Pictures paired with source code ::
==*==

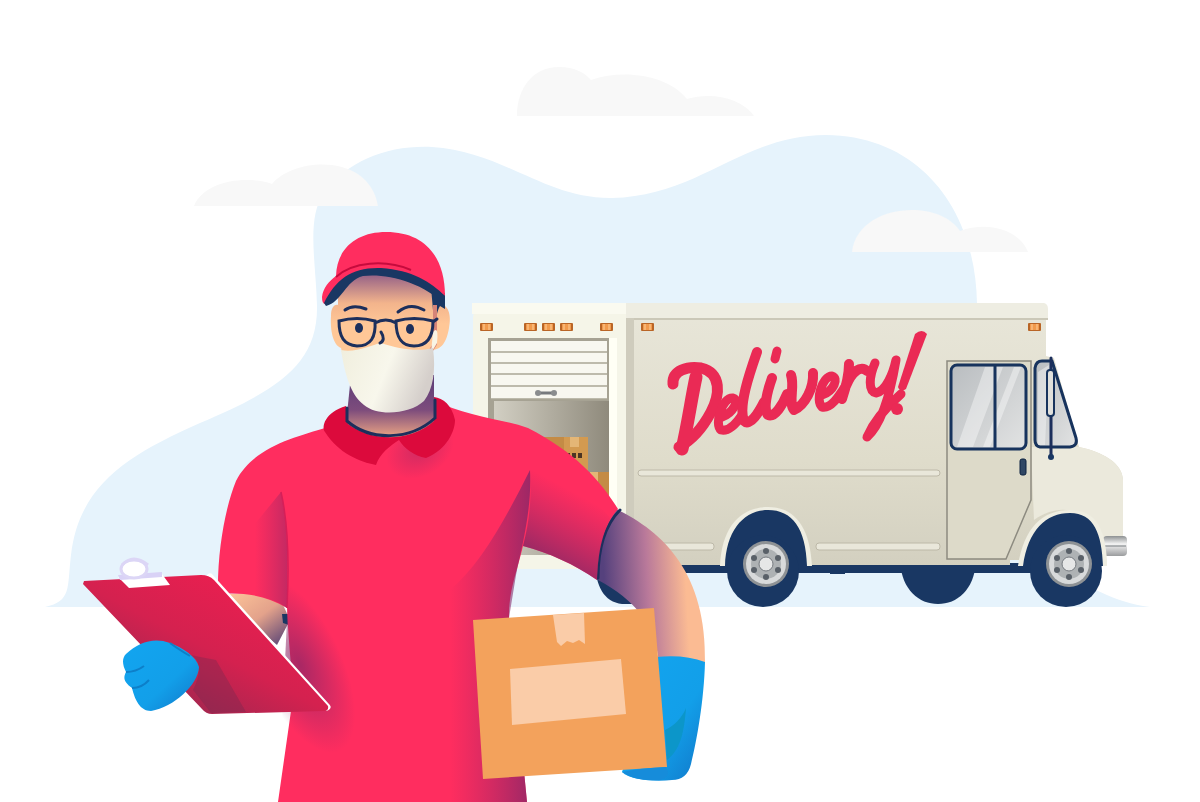
<!DOCTYPE html>
<html lang="en">
<head>
<meta charset="utf-8">
<title>Delivery!</title>
<style>
:root{--sky:#e6f3fc;--cloud:#f8f8f8;--red:#ff2d5f;--deep-red:#dc0a3c;--navy:#193763;--ink:#1c2f5c;--cream:#f5f5e8;--body:#e2dfd0;--shade:#c9c6b6;--skin:#ffc08f;--card:#f3a25c;--label:#facca8;--lamp:#e8883a;--letter:#ea2a55}
html,body{margin:0;background:#fff;overflow:hidden}
svg{display:block;width:1200px;height:802px}
.sky{fill:var(--sky)}.cloud{fill:var(--cloud)}.red{fill:var(--red)}.deep{fill:var(--deep-red)}
.navy{fill:var(--navy)}.cream{fill:var(--cream)}.card{fill:var(--card)}.label{fill:var(--label)}
.seam{fill:none;stroke:#aaa797;stroke-width:1.5}
.ink{fill:none;stroke:var(--ink);stroke-width:3;stroke-linecap:round}
.lettering{fill:none;stroke:var(--letter);stroke-width:11;stroke-linecap:round;stroke-linejoin:round}
.lettering .solid{fill:var(--letter);stroke:none}
</style>
</head>
<body>
<svg viewBox="0 0 1200 802" role="img" aria-label="Masked courier with a clipboard and a parcel in front of a delivery truck">
<defs>
<linearGradient id="side" x1="0" y1="0" x2="0" y2="1"><stop offset="0" stop-color="#e8e6d9"/><stop offset=".6" stop-color="#dfdccb"/><stop offset="1" stop-color="#d3d0c0"/></linearGradient>
<linearGradient id="bay" x1="0" y1="0" x2="1" y2="0"><stop offset="0" stop-color="#d2cfc3"/><stop offset="1" stop-color="#8f8a7c"/></linearGradient>
<linearGradient id="glass" x1="0" y1="0" x2="1" y2="1"><stop offset="0" stop-color="#b9bdc0"/><stop offset="1" stop-color="#e2e3e3"/></linearGradient>
<linearGradient id="chrome" x1="0" y1="0" x2="0" y2="1"><stop offset="0" stop-color="#8d9092"/><stop offset=".4" stop-color="#f4f4f4"/><stop offset="1" stop-color="#9a9c9e"/></linearGradient>
<linearGradient id="face" x1="0" y1="0" x2="0" y2="1"><stop offset="0" stop-color="#8d5a86"/><stop offset=".3" stop-color="#f3b48c"/><stop offset=".5" stop-color="#ffc797"/></linearGradient>
<linearGradient id="neck" x1="0" y1="0" x2="0" y2="1"><stop offset="0" stop-color="#5b3c78"/><stop offset=".55" stop-color="#7d4c7c"/><stop offset="1" stop-color="#f2aa84"/></linearGradient>
<linearGradient id="mask" x1="0" y1="0" x2="1" y2=".3"><stop offset="0" stop-color="#f0eedd"/><stop offset=".55" stop-color="#f8f7ec"/><stop offset="1" stop-color="#d5cfcb"/></linearGradient>
<linearGradient id="forearm" gradientUnits="userSpaceOnUse" x1="604" y1="580" x2="700" y2="575"><stop offset="0" stop-color="#55417d"/><stop offset=".45" stop-color="#b9799a"/><stop offset=".85" stop-color="#fbbb93"/></linearGradient>
<linearGradient id="wrist" x1="0" y1="0" x2="1" y2="1"><stop offset="0" stop-color="#ffc79a"/><stop offset=".5" stop-color="#e3a28b"/><stop offset="1" stop-color="#4b3a73"/></linearGradient>
<linearGradient id="glove" x1="0" y1="0" x2="1" y2="1"><stop offset="0" stop-color="#12a5f0"/><stop offset=".6" stop-color="#129fe9"/><stop offset="1" stop-color="#1176c8"/></linearGradient>
<linearGradient id="board" gradientUnits="userSpaceOnUse" x1="240" y1="580" x2="170" y2="715"><stop offset="0" stop-color="#ea1f50"/><stop offset=".5" stop-color="#d4214f"/><stop offset="1" stop-color="#9a2850"/></linearGradient>
<linearGradient id="torso-shade" gradientUnits="userSpaceOnUse" x1="450" y1="0" x2="530" y2="0"><stop offset="0" stop-color="#a02566" stop-opacity="0"/><stop offset="1" stop-color="#7c2668" stop-opacity=".75"/></linearGradient>
<linearGradient id="sleeve-shade" gradientUnits="userSpaceOnUse" x1="570" y1="490" x2="535" y2="555"><stop offset="0" stop-color="#8c2668" stop-opacity="0"/><stop offset="1" stop-color="#6b2766" stop-opacity=".7"/></linearGradient>
<linearGradient id="left-shade" gradientUnits="userSpaceOnUse" x1="255" y1="0" x2="292" y2="0"><stop offset="0" stop-color="#a02566" stop-opacity="0"/><stop offset="1" stop-color="#8c2666" stop-opacity=".6"/></linearGradient>
<radialGradient id="board-shadow"><stop offset="0" stop-color="#8c2666" stop-opacity=".75"/><stop offset="1" stop-color="#8c2666" stop-opacity="0"/></radialGradient>
<clipPath id="torso-clip"><path d="M290 560L278 802H527L512 560Z"/></clipPath>
<clipPath id="bay-clip"><path d="M494 401H609V555H494Z"/></clipPath>
<g id="lamp"><rect width="13" height="8" rx="1" fill="#b96526"/><rect x="2" y="1" width="9" height="6" fill="#f19a4c"/><path d="M4 1v6M9 1v6" stroke="#ffd09a" stroke-width="1"/></g>
<g id="hub"><circle r="23" fill="#8e9295"/><circle r="20" fill="#d8dadb"/><circle r="15" fill="#aeb2b4"/><circle r="7" fill="#e6e7e7" stroke="#767b80"/><g fill="#596068"><circle cy="-13" r="3"/><circle cy="13" r="3"/><circle cx="-12" cy="-6" r="3"/><circle cx="12" cy="-6" r="3"/><circle cx="-12" cy="6" r="3"/><circle cx="12" cy="6" r="3"/></g></g>
</defs>

<g id="backdrop">
<path class="sky" d="M45 607C72 601 67 588 71 555C79 485 128 455 200 423C275 391 318 366 317 306C316 262 306 218 324 193C348 160 389 145 432 147C505 152 545 199 612 198C700 196 742 135 826 135C922 136 976 212 977 304C974 410 985 535 1050 567C1095 588 1112 602 1150 607Z"/>
<path class="cloud" d="M517 116C517 88 533 67 559 67C575 67 585 73 591 80C625 68 669 76 687 99C710 92 741 97 754 116Z"/>
<path class="cloud" d="M194 206C204 181 246 175 272 184C295 157 369 153 378 206Z"/>
<path class="cloud" d="M852 252C858 203 939 198 960 231C987 221 1019 229 1028 252Z"/>
</g>

<g id="truck">
<g class="navy"><path d="M900 562H976C974 590 957 604 938 604S902 590 900 562Z"/><path d="M595 560H655V604H622C604 602 595 586 595 560Z"/><path d="M640 563H1040V573H640Z"/></g>
<g id="rear">
<path class="cream" d="M475 304H630V569H473V318Z"/>
<path d="M472 303H630V314H472Z" fill="#fafaf0"/>
<path d="M488 338H610V555H488Z" fill="#a6a293"/>
<path d="M494 401H609V555H494Z" fill="url(#bay)"/>
<g clip-path="url(#bay-clip)"><path d="M540 437H588V472H609V520H540Z" fill="#c48b45"/><path d="M564 437H588V472H564Z" fill="#d39a50"/><path d="M570 437h9v10h-9ZM590 472h8v12h-8Z" fill="#e4b676"/><path d="M567 453h3v5h-3ZM572 453h4v5h-4ZM578 453h4v5h-4Z" fill="#4b3524"/></g>
<path d="M491 341H607V399H491Z" fill="#f8f7f0"/>
<path class="seam" d="M491 352H607M491 363H607M491 374H607M491 386H607M491 399H607"/>
<path d="M538 393H554" stroke="#777a7d" stroke-width="3"/><circle cx="538" cy="393" r="3" fill="#8a8c8e"/><circle cx="554" cy="393" r="3" fill="#8a8c8e"/>
<path d="M609 338H617V508H609Z" fill="#fffff5"/>
<use href="#lamp" x="480" y="323"/><use href="#lamp" x="524" y="323"/><use href="#lamp" x="542" y="323"/><use href="#lamp" x="560" y="323"/><use href="#lamp" x="600" y="323"/>
</g>
<path d="M626 304H1046V356L1054 358L1079 447C1102 452 1122 462 1123 480V538L1100 560H1010V565H630Z" fill="url(#side)"/>
<path d="M626 303H1044Q1048 304 1048 309V318H626Z" fill="#eeede2"/>
<path d="M626 318H1048V320H626Z" fill="#cbc8b8"/>
<path d="M626 318H634V565H626Z" fill="#cfccbd"/>
<g fill="#e9e7da" stroke="#bdb9a8"><rect x="638" y="470" width="302" height="6" rx="3"/><rect x="640" y="543" width="74" height="7" rx="3"/><rect x="816" y="543" width="124" height="7" rx="3"/></g>
<use href="#lamp" x="641" y="323"/><use href="#lamp" x="1028" y="323"/><use href="#lamp" x="1098" y="486"/>
<g id="cab">
<path d="M1079 447C1102 452 1122 462 1123 480V538L1100 545C1093 510 1062 500 1034 520L1031 447Z" fill="#ebe9dc"/>
<path d="M947 361H1031V500L1006 559H947Z" fill="#dddac9" stroke="#8d8b80" stroke-width="1.5"/>
<rect x="951" y="365" width="75" height="84" rx="6" fill="url(#glass)" stroke="#17335d" stroke-width="3"/>
<path d="M985 367H1003L973 447H957ZM1014 367H1021L990 447H983Z" fill="#fff" opacity=".38"/>
<path d="M995 366V448" stroke="#17335d" stroke-width="3"/>
<path d="M1042 361H1052L1076 438Q1078 446 1070 447H1040Q1035 446 1035 440V368Q1036 361 1042 361Z" fill="url(#glass)" stroke="#17335d" stroke-width="3"/>
<path d="M1038 372L1049 365L1045 445H1038Z" fill="#fff" opacity=".4"/>
<path class="ink" d="M1051 358V456"/><rect x="1047" y="370" width="7" height="46" rx="3" fill="#e0e0dc" stroke="#17335d" stroke-width="2"/><circle cx="1051" cy="457" r="3" class="navy"/>
<rect x="1020" y="459" width="6" height="16" rx="2" fill="#304764" stroke="#0d2240"/>
<rect x="1103" y="536" width="24" height="20" rx="4" fill="url(#chrome)"/><path d="M1103 546H1126" stroke="#777c80"/>
</g>
<path d="M720 566C722 525 742 507 768 507S810 526 812 566ZM1018 566C1024 528 1042 510 1070 510S1105 532 1107 560V566Z" fill="#efeee2"/>
<path class="navy" d="M725 566C726 530 744 510 768 510S806 528 807 566ZM1023 566C1028 530 1046 513 1070 513S1102 534 1103 566Z"/>
<circle class="navy" cx="763" cy="571" r="36"/><circle class="navy" cx="1066" cy="571" r="36"/>
<use href="#hub" x="766" y="564"/><use href="#hub" x="1069" y="564"/>
<path d="M830 566H845V574H830Z" class="navy"/>
<g id="truck-lettering" class="lettering" role="img" aria-label="Delivery!">
<path d="M696 377C691 400 688 424 682 449" stroke-width="13"/>
<path d="M673 384C672 370 688 366 701 368C722 373 720 395 711 412C702 429 692 440 679 447" stroke-width="11"/>
<path d="M722 417C733 413 740 400 733 398C722 397 714 424 721 430C729 432 736 424 742 415" stroke-width="9"/>
<path d="M757 352C750 372 738 406 744 421C750 427 759 412 764 402" stroke-width="10"/>
<path d="M772 378C767 392 763 409 768 415C775 418 783 404 787 394" stroke-width="10"/>
<path d="M777 351L775 359" stroke-width="9"/>
<path d="M791 375C795 386 788 403 794 410C805 405 814 388 813 373" stroke-width="10"/>
<path d="M822 395C834 391 839 378 832 376C822 376 815 401 822 407C831 409 839 396 846 385" stroke-width="9"/>
<path d="M849 364C849 376 845 390 842 399M846 386C852 371 861 365 867 371" stroke-width="10"/>
<path d="M875 363C869 377 868 391 876 393C886 391 893 374 896 360C891 390 882 424 867 437C874 421 885 408 901 394" stroke-width="9"/>
<path class="solid" d="M915 334Q922 328 927 334L906 389Q900 393 898 387Z"/>
<circle class="solid" cx="897" cy="409" r="6"/>
</g>
</g>

<g id="courier">
<g id="right-arm">
<path d="M616 509C664 532 707 574 705 663L659 664C656 625 635 600 598 580C599 548 605 524 616 509Z" fill="url(#forearm)"/>
<path class="ink" d="M620 510C604 526 598 550 598 578"/>
<path d="M656 657Q684 654 705 662C704 700 697 740 691 764Q687 780 672 780C655 782 630 780 622 772L640 720Z" fill="url(#glove)"/>
<path d="M665 730C674 726 682 718 686 708C684 734 680 750 667 760Z" fill="#0c96c9"/>
</g>
<g id="left-arm">
<path d="M222 594H278L290 620L277 645L229 604Z" fill="url(#wrist)"/>
<path class="navy" d="M282 614L289 614V625L283 623Z"/>
</g>
<g id="shirt">
<path class="red" d="M340 414L432 399C466 417 499 418 528 428C575 452 600 480 618 509C603 526 598 550 597 580C574 564 549 553 523 546C516 575 509 590 509 618L527 802H278L294 690C290 660 288 630 287 608C266 595 242 592 218 594C217 550 226 505 236 481C253 447 296 437 325 428Z"/>
<path d="M281 492C290 535 287 575 287 608C270 596 248 593 232 593L250 530Z" fill="url(#left-shade)"/>
<path d="M530 462C560 482 588 491 611 519C602 535 598 555 597 580C574 564 549 553 523 546C530 520 532 495 530 462Z" fill="url(#sleeve-shade)"/>
<path d="M530 470C532 510 522 545 516 575L509 618L527 802H450V590C480 565 505 520 530 470Z" fill="url(#torso-shade)"/>
<g clip-path="url(#torso-clip)"><ellipse cx="300" cy="665" rx="42" ry="95" fill="url(#board-shadow)" transform="rotate(-25 300 665)"/></g>
<path d="M281 492C289 527 289 570 287 608" fill="none" stroke="#d51f58" stroke-width="1.5"/>
<ellipse cx="420" cy="450" rx="36" ry="26" fill="url(#board-shadow)" opacity=".55" transform="rotate(-30 420 450)"/>
</g>
<g id="head">
<path d="M351 375H434V425C410 444 370 443 346 424Z" fill="url(#neck)"/>
<path class="deep" d="M346 406C325 412 321 427 325 432C338 453 360 462 376 465C380 453 390 446 399 440C404 448 414 456 426 458C448 449 455 430 455 420C452 405 443 398 434 397V421C410 443 370 441 348 424Z"/>
<path class="ink" d="M347 408V421C370 441 410 441 435 418V400"/>
<path d="M338 292C350 264 412 266 434 294V304C448 301 452 314 449 328C446 346 439 350 431 350L424 376H348L341 348C333 345 330 330 331 316C331 308 334 304 338 305Z" fill="url(#face)"/>
<path class="navy" d="M431 287L445 293V309L440 306C437 310 437 318 434 322Z"/>
<path d="M435 305V344L430 352" fill="none" stroke="#d58478" stroke-width="4"/>
<path d="M433 332Q439 325 437 343L431 353Z" fill="#f8f4e5"/>
<path d="M341 350C356 353 371 345 381 343C399 349 417 352 433 348C436 371 433 389 424 401C410 414 378 417 364 405C350 394 345 374 341 350Z" fill="url(#mask)"/>
<path class="ink" d="M345 310Q353 304 366 309M398 312Q410 302 424 310" stroke-width="4"/>
<path class="ink" d="M381 332Q386 340 380 343"/>
<ellipse cx="359" cy="328" rx="4" ry="5" fill="#1c2f5c"/><ellipse cx="410" cy="329" rx="4" ry="5" fill="#1c2f5c"/>
<path class="ink" d="M339 321Q357 316 375 321C376 337 371 346 357 346C344 345 339 337 339 321ZM396 321Q414 316 433 321C433 337 427 346 414 346C400 346 396 336 396 321ZM375 323Q386 317 396 323M433 322L437 319"/>
</g>
<g id="cap">
<path class="red" d="M336 276C337 247 358 232 386 232C426 232 445 258 445 296C422 277 393 267 365 273C342 279 336 291 325 304Q322 304 322 297C323 288 329 281 336 276Z"/>
<path class="navy" d="M324 303C336 279 352 267 381 268C412 270 431 282 445 296L445 305C423 282 386 273 363 276C345 281 342 302 326 306Z"/>
<path d="M336 277C352 262 385 259 411 270" fill="none" stroke="#c60b3d" stroke-width="2"/>
</g>
<g id="clipboard">
<path d="M210 577L327 707" stroke="#fff" stroke-width="7" stroke-linecap="round"/>
<path d="M84 581L201 575Q209 575 214 580L328 706Q329 711 324 711L212 714Q206 714 202 709L83 584Z" fill="url(#board)"/>
<path d="M118 577L162 574L170 585L129 588Z" fill="#fff"/>
<path d="M118 575L162 572V577L120 580Z" fill="#d9d2f6"/>
<ellipse cx="134" cy="569" rx="13" ry="9" fill="#fff" stroke="#dcd6f6" stroke-width="3"/><path d="M122 565Q133 553 148 565" fill="none" stroke="#dcd6f6" stroke-width="3"/>
<path d="M190 655C203 660 200 677 193 690L211 713L246 712L216 660Z" fill="#70284f" opacity=".35"/>
<path d="M126 654C139 642 154 637 170 643C183 648 196 656 199 667C198 685 174 707 151 711C140 711 135 700 132 688C122 681 124 676 126 672C122 664 122 658 126 654Z" fill="url(#glove)"/>
<path d="M126 672Q136 672 144 666M132 688Q142 688 149 680M170 643Q181 651 190 656" fill="none" stroke="#0d7fc9" stroke-width="2"/>
</g>
<g id="parcel">
<path class="card" d="M473 620L654 608L667 767L483 779Z"/>
<path class="label" d="M553 615L584 613L585 644L579 640L573 643L567 641L561 646L557 642Z"/>
<path class="label" d="M510 669L621 659L626 714L512 725Z"/>
<path d="M622 772Q640 768 666 767Q672 777 660 780Q636 782 622 772Z" fill="#168cda"/>
</g>
</g>
</svg>
</body>
</html>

==*==

What you should do ::
In the lines above, find the word "chrome" and copy every line it occurs in.

Task result ::
<linearGradient id="chrome" x1="0" y1="0" x2="0" y2="1"><stop offset="0" stop-color="#8d9092"/><stop offset=".4" stop-color="#f4f4f4"/><stop offset="1" stop-color="#9a9c9e"/></linearGradient>
<rect x="1103" y="536" width="24" height="20" rx="4" fill="url(#chrome)"/><path d="M1103 546H1126" stroke="#777c80"/>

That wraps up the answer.